(Problem statement) From the records, pick out and copy each line containing "smoothstep".

===

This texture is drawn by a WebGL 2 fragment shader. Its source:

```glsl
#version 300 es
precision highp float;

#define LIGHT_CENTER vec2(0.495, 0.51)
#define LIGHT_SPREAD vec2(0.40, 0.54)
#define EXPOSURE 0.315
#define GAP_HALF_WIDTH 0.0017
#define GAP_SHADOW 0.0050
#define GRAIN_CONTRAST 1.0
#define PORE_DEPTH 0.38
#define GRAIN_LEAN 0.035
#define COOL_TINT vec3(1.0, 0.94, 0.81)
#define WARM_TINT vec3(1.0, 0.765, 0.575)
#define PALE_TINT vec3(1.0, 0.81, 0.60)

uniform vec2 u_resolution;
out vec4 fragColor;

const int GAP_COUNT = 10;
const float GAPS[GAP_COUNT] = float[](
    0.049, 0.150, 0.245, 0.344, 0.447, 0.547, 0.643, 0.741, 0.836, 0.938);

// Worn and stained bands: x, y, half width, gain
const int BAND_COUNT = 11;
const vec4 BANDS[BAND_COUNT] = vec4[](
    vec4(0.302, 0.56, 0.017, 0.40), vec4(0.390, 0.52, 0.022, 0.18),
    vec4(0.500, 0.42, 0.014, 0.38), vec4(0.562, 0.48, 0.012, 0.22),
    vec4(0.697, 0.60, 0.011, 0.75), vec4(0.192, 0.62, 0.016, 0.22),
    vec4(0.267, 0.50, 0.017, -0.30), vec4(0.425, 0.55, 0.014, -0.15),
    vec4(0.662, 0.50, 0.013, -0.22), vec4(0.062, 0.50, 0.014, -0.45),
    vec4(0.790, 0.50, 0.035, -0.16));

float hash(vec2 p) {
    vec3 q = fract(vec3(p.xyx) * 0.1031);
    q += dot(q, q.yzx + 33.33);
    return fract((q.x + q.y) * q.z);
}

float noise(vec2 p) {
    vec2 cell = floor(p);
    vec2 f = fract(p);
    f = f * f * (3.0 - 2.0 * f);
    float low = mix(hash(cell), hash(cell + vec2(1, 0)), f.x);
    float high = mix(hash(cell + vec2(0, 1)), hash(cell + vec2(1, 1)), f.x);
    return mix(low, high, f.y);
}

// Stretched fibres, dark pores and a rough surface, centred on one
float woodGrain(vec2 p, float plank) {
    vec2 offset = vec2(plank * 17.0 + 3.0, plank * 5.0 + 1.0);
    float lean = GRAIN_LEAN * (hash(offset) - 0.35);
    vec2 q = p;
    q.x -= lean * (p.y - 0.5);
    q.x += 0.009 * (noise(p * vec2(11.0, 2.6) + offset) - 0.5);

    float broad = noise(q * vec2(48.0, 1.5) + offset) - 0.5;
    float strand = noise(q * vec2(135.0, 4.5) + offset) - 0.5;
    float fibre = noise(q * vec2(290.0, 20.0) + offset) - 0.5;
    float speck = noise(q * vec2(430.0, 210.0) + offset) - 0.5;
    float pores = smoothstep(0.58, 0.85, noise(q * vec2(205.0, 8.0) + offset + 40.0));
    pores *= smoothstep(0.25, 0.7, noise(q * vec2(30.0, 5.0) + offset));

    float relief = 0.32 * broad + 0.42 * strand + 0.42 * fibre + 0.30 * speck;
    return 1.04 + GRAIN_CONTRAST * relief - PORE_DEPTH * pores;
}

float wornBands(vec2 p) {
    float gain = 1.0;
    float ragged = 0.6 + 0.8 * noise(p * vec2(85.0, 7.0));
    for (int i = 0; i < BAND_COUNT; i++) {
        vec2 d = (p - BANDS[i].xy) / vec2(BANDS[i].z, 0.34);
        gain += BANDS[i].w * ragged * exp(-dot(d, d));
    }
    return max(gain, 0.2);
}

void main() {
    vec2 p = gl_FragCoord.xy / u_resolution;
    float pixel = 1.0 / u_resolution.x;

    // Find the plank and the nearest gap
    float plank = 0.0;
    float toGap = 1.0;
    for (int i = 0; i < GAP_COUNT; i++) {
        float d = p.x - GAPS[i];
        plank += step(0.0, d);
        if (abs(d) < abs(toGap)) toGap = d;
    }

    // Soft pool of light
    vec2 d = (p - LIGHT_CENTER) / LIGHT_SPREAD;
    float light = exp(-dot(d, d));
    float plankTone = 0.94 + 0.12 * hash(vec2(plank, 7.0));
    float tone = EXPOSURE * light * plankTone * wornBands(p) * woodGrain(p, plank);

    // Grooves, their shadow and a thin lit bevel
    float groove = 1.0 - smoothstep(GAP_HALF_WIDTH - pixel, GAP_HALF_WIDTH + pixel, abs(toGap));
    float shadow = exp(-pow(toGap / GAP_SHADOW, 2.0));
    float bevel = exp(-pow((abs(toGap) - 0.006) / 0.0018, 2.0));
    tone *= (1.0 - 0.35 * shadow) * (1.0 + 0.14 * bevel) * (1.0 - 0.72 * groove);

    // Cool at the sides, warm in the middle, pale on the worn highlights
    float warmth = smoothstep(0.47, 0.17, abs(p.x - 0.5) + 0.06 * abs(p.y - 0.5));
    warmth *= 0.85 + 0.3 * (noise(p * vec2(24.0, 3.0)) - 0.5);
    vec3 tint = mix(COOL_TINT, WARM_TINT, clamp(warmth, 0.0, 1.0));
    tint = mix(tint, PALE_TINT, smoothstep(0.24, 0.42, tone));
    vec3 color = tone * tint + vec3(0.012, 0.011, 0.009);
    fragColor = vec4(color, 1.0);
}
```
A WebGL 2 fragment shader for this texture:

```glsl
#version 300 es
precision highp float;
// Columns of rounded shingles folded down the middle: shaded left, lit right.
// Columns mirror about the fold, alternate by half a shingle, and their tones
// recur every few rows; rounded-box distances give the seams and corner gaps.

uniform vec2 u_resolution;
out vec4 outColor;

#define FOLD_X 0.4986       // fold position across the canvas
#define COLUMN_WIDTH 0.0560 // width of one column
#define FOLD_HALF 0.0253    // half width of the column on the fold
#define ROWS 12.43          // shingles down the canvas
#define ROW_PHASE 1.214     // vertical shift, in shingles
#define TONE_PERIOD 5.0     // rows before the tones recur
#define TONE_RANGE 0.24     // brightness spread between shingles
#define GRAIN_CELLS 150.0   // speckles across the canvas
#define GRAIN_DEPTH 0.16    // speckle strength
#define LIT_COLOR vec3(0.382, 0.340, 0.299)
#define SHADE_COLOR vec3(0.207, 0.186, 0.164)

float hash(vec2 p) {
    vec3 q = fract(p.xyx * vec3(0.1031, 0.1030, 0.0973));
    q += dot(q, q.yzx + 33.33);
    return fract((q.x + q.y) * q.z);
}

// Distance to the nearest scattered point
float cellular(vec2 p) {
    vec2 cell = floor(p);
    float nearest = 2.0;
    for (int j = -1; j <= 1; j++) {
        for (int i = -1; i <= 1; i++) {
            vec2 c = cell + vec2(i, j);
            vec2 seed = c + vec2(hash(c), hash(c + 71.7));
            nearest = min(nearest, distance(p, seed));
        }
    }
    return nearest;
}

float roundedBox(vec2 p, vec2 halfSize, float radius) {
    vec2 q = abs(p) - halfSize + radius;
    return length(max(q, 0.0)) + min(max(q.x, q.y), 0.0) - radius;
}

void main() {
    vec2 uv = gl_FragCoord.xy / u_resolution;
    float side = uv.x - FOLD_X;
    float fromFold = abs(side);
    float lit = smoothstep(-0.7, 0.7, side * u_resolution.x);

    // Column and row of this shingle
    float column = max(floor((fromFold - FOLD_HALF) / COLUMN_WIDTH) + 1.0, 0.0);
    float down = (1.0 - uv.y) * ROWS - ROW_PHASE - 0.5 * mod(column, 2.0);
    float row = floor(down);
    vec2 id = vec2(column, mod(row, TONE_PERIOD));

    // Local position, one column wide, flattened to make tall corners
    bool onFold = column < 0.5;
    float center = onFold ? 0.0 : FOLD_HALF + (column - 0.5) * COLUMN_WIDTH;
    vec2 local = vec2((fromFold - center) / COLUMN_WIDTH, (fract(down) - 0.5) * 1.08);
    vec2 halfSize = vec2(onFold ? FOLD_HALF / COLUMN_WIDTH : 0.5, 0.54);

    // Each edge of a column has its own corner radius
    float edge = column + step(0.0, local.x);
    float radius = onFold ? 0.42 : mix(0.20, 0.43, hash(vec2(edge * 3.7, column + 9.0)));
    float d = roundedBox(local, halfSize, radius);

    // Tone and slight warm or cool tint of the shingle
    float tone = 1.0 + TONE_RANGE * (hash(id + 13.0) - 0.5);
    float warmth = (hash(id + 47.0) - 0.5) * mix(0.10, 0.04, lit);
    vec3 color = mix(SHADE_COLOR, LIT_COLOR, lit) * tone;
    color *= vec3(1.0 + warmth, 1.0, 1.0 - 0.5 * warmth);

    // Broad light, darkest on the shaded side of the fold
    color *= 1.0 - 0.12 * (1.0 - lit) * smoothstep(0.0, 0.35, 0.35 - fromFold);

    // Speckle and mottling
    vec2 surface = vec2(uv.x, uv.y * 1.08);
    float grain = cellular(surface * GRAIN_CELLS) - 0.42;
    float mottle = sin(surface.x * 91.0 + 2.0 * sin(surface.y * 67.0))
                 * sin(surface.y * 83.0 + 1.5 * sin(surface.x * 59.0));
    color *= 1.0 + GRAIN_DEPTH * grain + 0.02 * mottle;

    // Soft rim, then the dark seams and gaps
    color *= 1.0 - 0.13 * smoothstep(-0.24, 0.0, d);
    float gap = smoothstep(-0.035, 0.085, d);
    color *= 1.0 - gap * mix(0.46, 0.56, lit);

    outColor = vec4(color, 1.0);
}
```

===

(Exercise output)
    float pores = smoothstep(0.58, 0.85, noise(q * vec2(205.0, 8.0) + offset + 40.0));
    pores *= smoothstep(0.25, 0.7, noise(q * vec2(30.0, 5.0) + offset));
    float groove = 1.0 - smoothstep(GAP_HALF_WIDTH - pixel, GAP_HALF_WIDTH + pixel, abs(toGap));
    float warmth = smoothstep(0.47, 0.17, abs(p.x - 0.5) + 0.06 * abs(p.y - 0.5));
    tint = mix(tint, PALE_TINT, smoothstep(0.24, 0.42, tone));
    float lit = smoothstep(-0.7, 0.7, side * u_resolution.x);
    color *= 1.0 - 0.12 * (1.0 - lit) * smoothstep(0.0, 0.35, 0.35 - fromFold);
    color *= 1.0 - 0.13 * smoothstep(-0.24, 0.0, d);
    float gap = smoothstep(-0.035, 0.085, d);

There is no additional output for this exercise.